Oral Histories

Interview of Norman P. Miller (1988)

UCLA’s first vice chancellor of student and campus affairs and coordinator of UCLA’s involvement in the 1984 Olympic Games.
UCLA and the XXIIIrd Olympiad
Interviews not in a series, part one
UCLA and University of California History
UCLA Administration
Biographical Note:
UCLA’s first vice chancellor of student and campus affairs and coordinator of UCLA’s involvement in the 1984 Olympic Games.
Hodak, George A.
Miller, Norman P.
Supporting Documents:
Records relating to the interview are located in the office of the UCLA Library's Center for Oral History Research.
Regents of the University of California, UCLA Library.

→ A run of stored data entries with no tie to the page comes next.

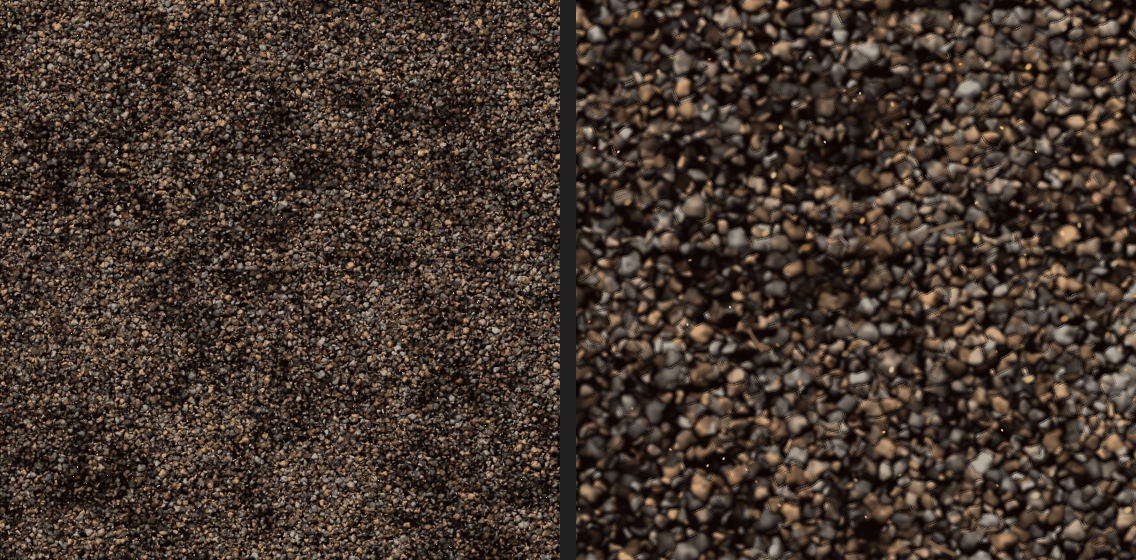
Left: the whole. Right: its middle third, enlarged.
A three.js fragment shader for this texture:

```glsl
#define GRAINS 74.0        // coarsest grains across the canvas
#define LAYER_STEP 1.45    // each layer is finer by this factor
#define WARP 0.0055        // raggedness of the grain outlines
#define HOLLOWS 0.75       // depth of the broad dark hollows
#define EXPOSURE 1.02
#define SOFTNESS 0.0006    // spread of the smoothing samples
#define GLINT_CELLS 46.0
#define GLINT_SHARE 0.34
#define FIBRE_CELLS 10.0
#define FIBRE_SHARE 0.2
#define SHADOW vec3(0.05, 0.022, 0.015)
#define PALE vec3(0.68, 0.61, 0.52)

varying vec2 vUv;

float hash(vec2 p) {
  return fract(sin(dot(p, vec2(127.1, 311.7))) * 43758.5453);
}

vec2 hash2(vec2 p) {
  return vec2(hash(p), hash(p + 17.3));
}

float noise(vec2 p) {
  vec2 i = floor(p), f = fract(p);
  f = f * f * (3.0 - 2.0 * f);
  return mix(mix(hash(i), hash(i + vec2(1.0, 0.0)), f.x),
             mix(hash(i + vec2(0.0, 1.0)), hash(i + 1.0), f.x), f.y);
}

mat2 turn(float a) {
  return mat2(cos(a), sin(a), -sin(a), cos(a));
}

// Heaped crumbs: the highest dome at each point is the visible one
vec3 soil(vec2 uv) {
  vec2 p = uv + WARP * (vec2(noise(uv * 190.0), noise(uv * 190.0 + 40.0)) - 0.5);
  vec3 light = normalize(vec3(-0.2, 0.55, 0.8));
  float top = 0.0, lit = 0.0;
  vec2 seed = vec2(0.0);

  for (int layer = 0; layer < 3; layer++) {
    float depth = float(layer);
    vec2 g = p * GRAINS * pow(LAYER_STEP, depth);
    for (int k = 0; k < 9; k++) {
      vec2 id = floor(g) + vec2(mod(float(k), 3.0), floor(float(k) / 3.0)) - 1.0;
      vec2 key = id + depth * 157.0;
      vec2 shape = hash2(key + 5.1);
      vec2 q = (g - id - 0.1 - 0.8 * hash2(key)) / mix(0.36, 0.6, shape.x);
      vec2 e = turn(6.283 * hash(key + 9.7)) * q / vec2(1.0, mix(0.65, 1.0, shape.y));
      float dome = sqrt(max(1.0 - dot(e, e), 0.0));
      float height = 0.7 * hash(key + 31.9) + 0.3 * dome;
      if (dome > 0.0 && height > top) {
        top = height;
        lit = max(dot(vec3(q, dome), light), 0.0);
        seed = hash2(key + 63.7);
      }
    }
  }

  // Occlusion, broad hollows and the rough surface of each crumb
  float relief = 0.6 * noise(uv * 28.0) + 0.4 * noise(uv * 9.0 + 7.0) - 0.5;
  float open = smoothstep(0.1, 1.0, top + HOLLOWS * relief);
  float rough = 0.65 + 0.7 * noise(uv * 310.0);
  float stone = step(0.985, seed.y);
  float albedo = mix(0.6, 1.3, seed.x) + 0.35 * stone;
  vec3 color = mix(SHADOW, PALE, min(EXPOSURE * lit * open * albedo * rough, 1.1));

  // Some crumbs lean to rust, others to grey
  vec3 rust = vec3(1.1, 0.96, 0.84), grey = vec3(0.95, 1.0, 1.09);
  return color * mix(rust, grey, max(smoothstep(0.1, 0.9, seed.y), stone));
}

// Small bright mineral flecks, from gold to cream
vec3 addGlints(vec3 color, vec2 uv) {
  vec2 g = uv * GLINT_CELLS;
  for (int k = 0; k < 9; k++) {
    vec2 id = floor(g) + vec2(mod(float(k), 3.0), floor(float(k) / 3.0)) - 1.0;
    vec2 r = hash2(id + 211.0);
    vec2 q = turn(6.283 * r.y) * (g - id - hash2(id + 83.0));
    float size = mix(0.045, 0.15, r.y * r.y * r.y);
    float fleck = 1.0 - smoothstep(0.35, 1.3, length(q * vec2(1.0, 1.35)) / size);
    vec3 gold = mix(vec3(0.85, 0.56, 0.22), vec3(0.94, 0.86, 0.7), hash(id + 145.0));
    float strength = step(r.x, GLINT_SHARE) * mix(0.4, 1.0, hash(id + 29.0));
    color = mix(color, gold, fleck * strength);
  }
  return color;
}

// A few thin bent root hairs
vec3 addFibres(vec3 color, vec2 uv) {
  vec2 g = uv * FIBRE_CELLS;
  vec2 id = floor(g), r = hash2(id + 307.0);
  vec2 q = turn(6.283 * r.y) * (g - id - 0.3 - 0.4 * hash2(id + 71.0));
  q.y += (r.y - 0.5) * 8.0 * q.x * q.x;
  float reach = mix(0.07, 0.16, hash(id + 19.0));
  float line = 1.0 - smoothstep(0.005, 0.02, abs(q.y));
  line *= 1.0 - smoothstep(0.7 * reach, reach, abs(q.x));
  vec3 straw = mix(vec3(0.42, 0.24, 0.13), vec3(0.58, 0.5, 0.4), hash(id + 47.0));
  return mix(color, straw, 0.75 * line * step(r.x, FIBRE_SHARE));
}

void main() {
  vec3 color = vec3(0.0);
  for (int s = 0; s < 4; s++) {
    vec2 corner = vec2(mod(float(s), 2.0), floor(float(s) / 2.0)) - 0.5;
    color += 0.25 * soil(vUv + 2.0 * SOFTNESS * turn(0.46) * corner);
  }
  color = addFibres(color, vUv);
  color = addGlints(color, vUv);
  gl_FragColor = vec4(color, 1.0);
}
```
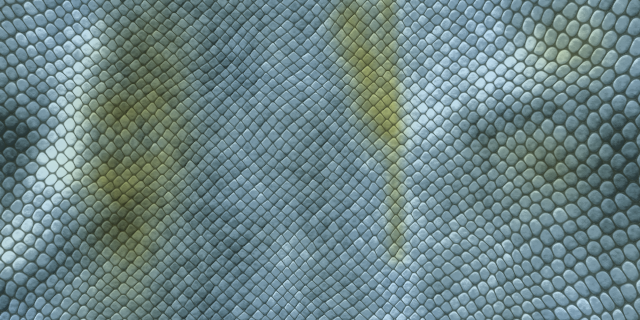
Write a Shadertoy shader that draws this texture.

```glsl
const vec3 SHADOW = vec3(0.16, 0.23, 0.25);
const vec3 SLATE = vec3(0.33, 0.45, 0.51);
const vec3 STEEL = vec3(0.47, 0.60, 0.69);
const vec3 SHEEN = vec3(0.76, 0.88, 0.97);
const vec3 OLIVE = vec3(0.41, 0.43, 0.24);
const float SPINE_X = 0.86;       // where the scales are smallest
const float SPINE_DENSITY = 25.0; // scales per canvas height at the spine
const float SPREAD = 0.9;         // growth of the scales away from the spine

float hash(vec2 p) {
    vec3 h = fract(p.xyx * 0.1031);
    h += dot(h, h.yzx + 33.33);
    return fract((h.x + h.y) * h.z);
}

float noise(vec2 p) {
    vec2 i = floor(p), f = fract(p);
    f = f * f * (3.0 - 2.0 * f);
    return mix(mix(hash(i), hash(i + vec2(1, 0)), f.x),
               mix(hash(i + vec2(0, 1)), hash(i + vec2(1, 1)), f.x), f.y);
}

float fbm(vec2 p) {
    float sum = 0.0, amp = 0.5;
    for (int i = 0; i < 4; i++) {
        sum += amp * noise(p);
        p = p * 2.03 + 17.0;
        amp *= 0.5;
    }
    return sum;
}

float blob(vec2 p, vec2 centre, vec2 radius) {
    vec2 d = (p - centre) / radius;
    return exp(-dot(d, d));
}

// Soft stroke from a to b
float fold(vec2 p, vec2 a, vec2 b, float width) {
    vec2 ab = b - a;
    float t = clamp(dot(p - a, ab) / dot(ab, ab), 0.0, 1.0);
    float d = length(p - a - ab * t) / width;
    return exp(-d * d);
}

float density(float x) {
    float t = x - SPINE_X;
    return SPINE_DENSITY / (1.0 + SPREAD * t * t);
}

// Staggered lattice that fans out on both sides of the spine
vec2 scaleGrid(vec2 p, float aspect) {
    float s = sqrt(SPREAD);
    float u = SPINE_DENSITY / s * atan(s * (p.x - SPINE_X));
    float v = (p.y - 0.5) * density(p.x) * aspect;
    return vec2(u + v, u - v);
}

vec2 gridToSkin(vec2 g, float aspect) {
    return 0.5 * vec2(g.x + g.y, (g.x - g.y) / aspect);
}

vec2 scaleCentre(vec2 cell, float jitter) {
    return cell + jitter * (vec2(hash(cell), hash(cell + 57.0)) - 0.5);
}

// Nearest scale: offset from its centre (xy) and its cell (zw)
vec4 nearestScale(vec2 grid, float aspect, float jitter) {
    vec4 best = vec4(9.0);
    for (int k = 0; k < 9; k++) {
        vec2 cell = floor(grid + 0.5) + vec2(k % 3 - 1, k / 3 - 1);
        vec2 d = gridToSkin(grid - scaleCentre(cell, jitter), aspect);
        if (dot(d, d) < dot(best.xy, best.xy)) best = vec4(d, cell);
    }
    return best;
}

// Distance to the cell border, with corners rounded by a soft minimum
float borderDistance(vec4 near, float aspect, float jitter, float sharpness) {
    vec2 centre = scaleCentre(near.zw, jitter);
    float sum = 0.0;
    for (int k = 0; k < 9; k++) {
        if (k == 4) continue;
        vec2 cell = near.zw + vec2(k % 3 - 1, k / 3 - 1);
        vec2 toOther = gridToSkin(scaleCentre(cell, jitter) - centre, aspect);
        float d = 0.5 * length(toOther) - dot(near.xy, normalize(toOther));
        sum += exp(-sharpness * d);
    }
    return -log(sum) / sharpness;
}

// Broad light and shade of the draped skin
float drape(vec2 p) {
    float light = 0.49 + 0.75 * (fbm(p * vec2(3.2, 2.4) + 4.0) - 0.47);
    light += 0.50 * fold(p, vec2(0.03, 0.22), vec2(0.17, 0.47), 0.085);
    light += 0.42 * fold(p, vec2(0.17, 0.47), vec2(0.28, 0.88), 0.065);
    light += 0.26 * fold(p, vec2(1.32, 0.66), vec2(1.66, 0.80), 0.11);
    light += 0.12 * blob(p, vec2(1.28, 0.42), vec2(0.05, 0.2));
    light += 0.10 * blob(p, vec2(0.88, 0.6), vec2(0.10, 0.6));
    light += 0.14 * blob(p, vec2(1.55, 0.18), vec2(0.4, 0.2));
    light -= 0.27 * fold(p, vec2(0.0, 0.08), vec2(0.4, 0.32), 0.07);
    light -= 0.22 * blob(p, vec2(0.38, 0.55), vec2(0.10, 0.45));
    light -= 0.26 * blob(p, vec2(0.03, 0.57), vec2(0.10, 0.14));
    light -= 0.22 * fold(p, vec2(1.48, 0.60), vec2(1.72, 0.68), 0.06);
    return light - 0.20 * blob(p, vec2(1.92, 0.52), vec2(0.12, 0.25));
}

// Where the yellowish pigment shows
float pigment(vec2 p) {
    float stain = 0.65 * blob(p, vec2(0.38, 0.45), vec2(0.13, 0.4));
    stain += 0.40 * blob(p, vec2(0.52, 0.72), vec2(0.12, 0.35));
    stain += 0.65 * fold(p, vec2(1.10, 0.95), vec2(1.20, 0.58), 0.07);
    stain += 0.45 * fold(p, vec2(1.21, 1.0), vec2(1.24, 0.2), 0.03);
    stain += 0.45 * blob(p, vec2(1.78, 0.85), vec2(0.13, 0.12));
    stain += 0.35 * blob(p, vec2(1.68, 0.48), vec2(0.2, 0.14));
    return clamp(stain * (0.3 + 1.3 * fbm(p * 9.0)) + 0.25 * fbm(p * 4.0) - 0.04, 0.0, 0.85);
}

vec3 skinColour(float light, float stain) {
    vec3 c = mix(SHADOW, SLATE, smoothstep(0.0, 0.38, light));
    c = mix(c, STEEL, smoothstep(0.32, 0.62, light));
    c = mix(c, SHEEN, smoothstep(0.62, 1.05, light));
    return mix(c, OLIVE * (0.55 + 1.0 * light), stain);
}

void mainImage(out vec4 fragColor, in vec2 fragCoord) {
    vec2 p = fragCoord / iResolution.y;
    vec2 wobble = vec2(noise(p * 6.0), noise(p * 6.0 + 31.0)) - 0.5;

    // Diamonds at the spine, rounded hexagons at the sides
    float side = smoothstep(0.1, 0.85, abs(p.x - SPINE_X));
    float aspect = mix(1.05, 1.35, side), jitter = mix(0.16, 0.24, side);
    vec4 near = nearestScale(scaleGrid(p + 0.025 * wobble, aspect), aspect, jitter);
    float border = borderDistance(near, aspect, jitter, mix(34.0, 17.0, side));
    float aa = 0.8 * density(p.x) / iResolution.y;
    float body = smoothstep(-aa, aa, border - 0.025);

    // Raised scale lit from the upper left
    float facing = dot(near.xy, vec2(-0.9, 1.6));
    float rim = smoothstep(0.17, 0.04, border) * body;
    float grain = fbm(p * vec2(75.0, 110.0)) - 0.47;
    float light = drape(p) + 0.20 * (hash(near.zw + 7.0) - 0.5) + 0.38 * grain;
    light += 0.12 * facing + 0.42 * rim * facing + 0.05 * body;

    float stain = pigment(p);
    vec3 scale = skinColour(light, stain);
    vec3 groove = skinColour(light * 0.45, min(stain + 0.2, 0.9)) * 0.88;
    fragColor = vec4(clamp(mix(groove, scale, body), 0.0, 1.0), 1.0);
}
```
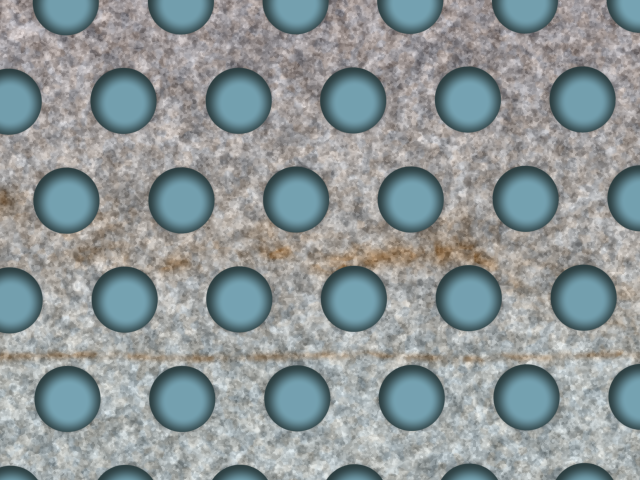
Reproduce this pattern procedurally as a Shadertoy shader.

```glsl
// Lengths are fractions of the canvas height
const float PITCH = 0.2391;
const float ROW_STEP = 0.2068;
const float HOLE_RADIUS = 0.0688;
const vec2 LATTICE_ORIGIN = vec2(0.139, 0.582);
const float TILT = 0.004;
const float EDGE_SOFTNESS = 0.0016;
const vec2 GLOW_OFFSET = vec2(0.04, -0.07);

const vec3 PLATE_LOW = vec3(0.665, 0.69, 0.69);
const vec3 PLATE_MID = vec3(0.66, 0.65, 0.64);
const vec3 PLATE_TOP = vec3(0.605, 0.58, 0.585);
const vec3 RUST = vec3(0.57, 0.44, 0.30);
const vec3 HOLE_PALE = vec3(0.455, 0.63, 0.69);
const vec3 HOLE_DARK = vec3(0.18, 0.25, 0.26);
const float GRAIN_CONTRAST = 0.55;

vec3 hash3(vec2 p) {
    vec3 q = fract(vec3(p.xyx) * vec3(0.1031, 0.1030, 0.0973));
    q += dot(q, q.yxz + 33.33);
    return fract((q.xxy + q.yzz) * q.zyx);
}

// Cellular noise: random tones blended smoothly between scattered points
float cellNoise(vec2 p) {
    vec2 cell = floor(p);
    float tone = 0.0;
    float total = 0.0;
    for (int j = -1; j <= 1; j++) {
        for (int i = -1; i <= 1; i++) {
            vec2 id = cell + vec2(i, j);
            vec3 h = hash3(id + 71.0);
            vec2 d = id + h.xy - p;
            float weight = exp(-7.0 * dot(d, d));
            tone += weight * h.z;
            total += weight;
        }
    }
    return tone / total;
}

// Mineral speckle in three sizes, centred on zero
float grain(vec2 p) {
    float sum = 0.0;
    float weight = 0.4;
    float scale = 46.0;
    for (int i = 0; i < 3; i++) {
        sum += weight * (cellNoise(p * scale + float(i) * 19.0) - 0.5);
        weight *= 0.85;
        scale *= 2.1;
    }
    return sum;
}

float band(float y, float centre, float width) {
    float t = (y - centre) / width;
    return exp(-t * t);
}

// Water stains: a broken wavy band, its haze and a thin tide line
float rustAmount(vec2 p) {
    float wave = 0.009 * sin(p.x * 14.0 + 1.0) + 0.005 * sin(p.x * 33.0);
    float sag = 0.15 * smoothstep(0.9, 1.35, p.x);
    float crest = 0.465 + wave - sag;
    float patches = smoothstep(0.3, 0.7, cellNoise(p * vec2(9.0, 14.0) + 5.0));
    float fleck = smoothstep(0.2, 0.8, cellNoise(p * vec2(30.0, 42.0)));
    float ends = smoothstep(0.08, 0.22, p.x);
    float streak = band(p.y, crest, 0.02) * ends * (0.25 + 0.75 * patches);
    float haze = band(p.y, crest + 0.045, 0.06) * (0.2 + 0.5 * patches);
    float tide = band(p.y, 0.257 + 0.004 * sin(p.x * 11.0), 0.009);
    float leftSpot = band(p.y, 0.575, 0.035) * band(p.x, 0.0, 0.06);
    float rust = 0.85 * streak + 0.4 * haze + 0.42 * tide + 0.4 * leftSpot;
    return clamp(rust * (0.5 + 0.8 * fleck), 0.0, 0.85);
}

vec3 plateColor(vec2 p) {
    vec3 color = mix(PLATE_LOW, PLATE_MID, smoothstep(0.15, 0.55, p.y));
    color = mix(color, PLATE_TOP, smoothstep(0.5, 1.0, p.y));
    float cloud = cellNoise(p * 8.0) - 0.5;
    float speckle = grain(p);
    color = mix(color, RUST, rustAmount(p));
    color += 0.06 * cloud + GRAIN_CONTRAST * speckle;
    // Faint warm and cool mineral tints
    float tint = cellNoise(p * 70.0 + 40.0) - 0.5;
    return color + tint * vec3(0.04, 0.0, -0.04);
}

// Recessed disc: pale floor, soft dark wall, q in hole radii
vec3 holeColor(vec2 q, float variation) {
    float depth = smoothstep(0.52, 1.05, length(q - GLOW_OFFSET));
    vec3 color = mix(HOLE_PALE, HOLE_DARK, depth);
    return color * (1.0 + 0.04 * (variation - 0.5));
}

void mainImage(out vec4 fragColor, in vec2 fragCoord) {
    vec2 p = fragCoord / iResolution.y;

    // Staggered lattice, turned very slightly
    vec2 g = p - LATTICE_ORIGIN;
    g = vec2(g.x + TILT * g.y, g.y - TILT * g.x);
    float row = floor(g.y / ROW_STEP + 0.5);
    float shift = 0.5 * mod(row, 2.0);
    float column = floor(g.x / PITCH - shift + 0.5);
    vec2 local = g - vec2((column + shift) * PITCH, row * ROW_STEP);
    vec3 variation = hash3(vec2(column, row) + 31.0);
    local -= 0.0012 * (variation.xy - 0.5);

    float edge = length(local) - HOLE_RADIUS;
    float soft = max(EDGE_SOFTNESS, 0.75 / iResolution.y);

    // Plate with a slight dark lip around each hole
    vec3 color = plateColor(p);
    color *= 1.0 - 0.14 * exp(-max(edge, 0.0) / 0.003);
    vec3 hole = holeColor(local / HOLE_RADIUS, variation.z);
    color = mix(hole, color, smoothstep(-soft, soft, edge));
    fragColor = vec4(clamp(color, 0.0, 1.0), 1.0);
}
```
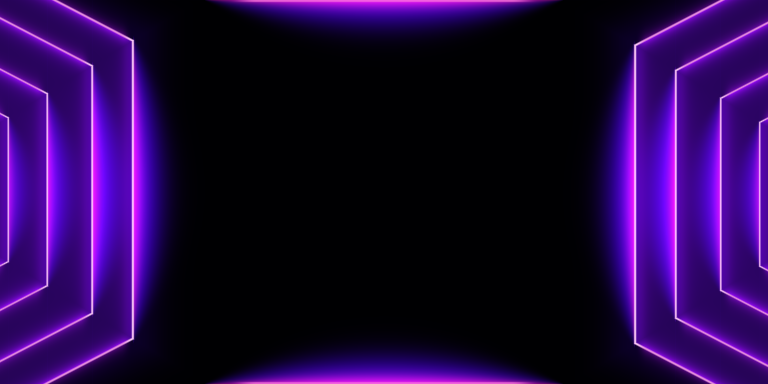
This background is drawn by a Shadertoy shader. Its source:

```glsl
// Neon stage: nested half hexagons on both sides, with lens-shaped glows on
// their upright edges and on the top and bottom borders of a black centre.
// The sides share one mirrored space; distances to edges drive all the light.

// Light spilling from an edge: d is the distance away, t runs -1..1 along it.
vec3 lensGlow(float d, float t, float size) {
    float bulge = max(1.0 - t * t, 0.01);
    float reach = max(d, 0.0) / (bulge * size);
    vec3 violet = vec3(0.24, 0.0, 0.80) * exp(-pow(reach / 0.075, 2.0));
    vec3 magenta = vec3(0.66, 0.08, 0.14) * exp(-pow(reach / 0.024, 1.6));
    return (violet + magenta) * sqrt(bulge) * step(0.0, d);
}

// Signed distance to a half hexagon opening to the left, from its corner.
float hexDistance(vec2 p, vec2 corner) {
    vec2 q = p - corner;
    return max(q.x, (q.y + 0.52 * q.x) * 0.887);
}

void mainImage(out vec4 fragColor, in vec2 fragCoord) {
    vec2 uv = fragCoord / iResolution.xy * vec2(2.0, 1.0);
    float pixel = 1.0 / iResolution.y;

    // Fold left and right together, with a slight vertical offset per side.
    float side = uv.x < 1.0 ? 1.0 : -1.0;
    vec2 p = vec2(min(uv.x, 2.0 - uv.x), abs(uv.y - 0.5 - 0.006 * side));
    vec3 color = vec3(0.0, 0.0, 0.008);

    // Nested panels, outermost first.
    float edgeX[4] = float[4](0.346, 0.240, 0.123, 0.0215);
    for (int i = 0; i < 4; i++) {
        vec2 corner = vec2(edgeX[i], 0.174 + 0.618 * edgeX[i]);
        float d = hexDistance(p, corner);
        float across = p.x - corner.x;
        float t = p.y / corner.y;
        float depth = float(i);

        // Panel body and soft halo around the outermost one.
        if (i == 0) {
            vec3 body = vec3(0.125, 0.015, 0.30) + vec3(0.06, 0.0, 0.12) * exp(-9.0 * p.y * p.y);
            color = mix(color, body, smoothstep(pixel, -pixel, d));
            color += vec3(0.045, 0.0, 0.15) * exp(-pow(max(d, 0.0) / 0.075, 2.0)) * step(0.0, d);
        }

        // Upright glow towards the centre, and a thin one along the slopes.
        color += lensGlow(across, t / 1.04, 1.0 - 0.13 * depth) * (1.0 - 0.14 * depth);
        float slope = smoothstep(0.0, 0.03, -across);
        color += vec3(0.32, 0.02, 0.38) * slope * exp(-abs(d) / 0.012);
        color += vec3(0.16, 0.0, 0.30) * exp(-abs(d) / 0.022) * step(d, 0.0);

        // Bright tube, whiter on the upright edge.
        vec3 tube = mix(vec3(1.0, 0.80, 0.98), vec3(0.90, 0.56, 0.86), slope);
        float halfWidth = 0.0026 - 0.0003 * depth;
        color = mix(color, tube, smoothstep(halfWidth + pixel, halfWidth - pixel, abs(d)));
    }

    // Top and bottom border lights.
    float border = min(uv.y, 1.0 - uv.y);
    float along = (uv.x - 1.0) / 0.47;
    color += lensGlow(border, along, 0.95);
    float rim = smoothstep(0.005 + pixel, 0.005 - pixel, border) * smoothstep(0.86, 0.70, abs(along));
    color = mix(color, vec3(0.98, 0.48, 0.86), 0.75 * rim);

    fragColor = vec4(clamp(color, 0.0, 1.0), 1.0);
}
```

Background and experience with the Olympics; bidding to bring the 1984 Olympic Games to Los Angeles; responsibilities and positions held by Miller at UCLA; the Los Angeles bicentennial; the concept of "Spartan Olympics"; the dual-village concept; getting approval and endorsement from the University of California regents; problems surrounding the use of UCLA for Olympic accomodations; bid presentation to the International Olympic Committee (IOC); financial liability and responsibility issues; political influences on the Olympic Games; resolution of financial matters; the UCLA Olympic Games Office; international visitors to UCLA; meeting the concerns of local homeowners; groundwork and negotiations between the Los Angeles Olympic Organizing Committee (LAOOC) and UCLA; short-term and long-range needs; the Olympic headquarters building; planning and developing the Olympic Village; resolving problems of contract agreements and decision-making processes; protocol and visiting delegations; developing lines of communication with LAOOC; Miller's coordinative role; public relations duties; UCLA's relationship with LAOOC after 1981; providing services for LAOOC; campus security and overlapping jurisdictions; corporate sponsorships; community relations and support; opportunities for student involvement; Associated Students UCLA and the games; athletes interested in meeting Americans; creating a work force; Soviet bloc boycott; IOC examination of village accomodations; financial support to insure participation; opportunities gained by smaller countries due to the boycott; international sports; qualifying stages for athletes' eligibility; accomodations and security concerns; controversy over commercialization of the torch relay; televising the Olympics; community relations in South Central Los Angeles; comparing the University of Southern California's Olympic Village with UCLA's; UCLA's involvement in the Olympic Arts Festival; the Royal Shakespeare Company; competitions at UCLA; UCLA Olympic athletes; tennis as a demonstration sport; thoughts about the Olympic Games returning to Los Angeles in 2004; Roberta Wollin; James M. Klain; Miller's relationship with UCLA since retirement; commitments outside the university.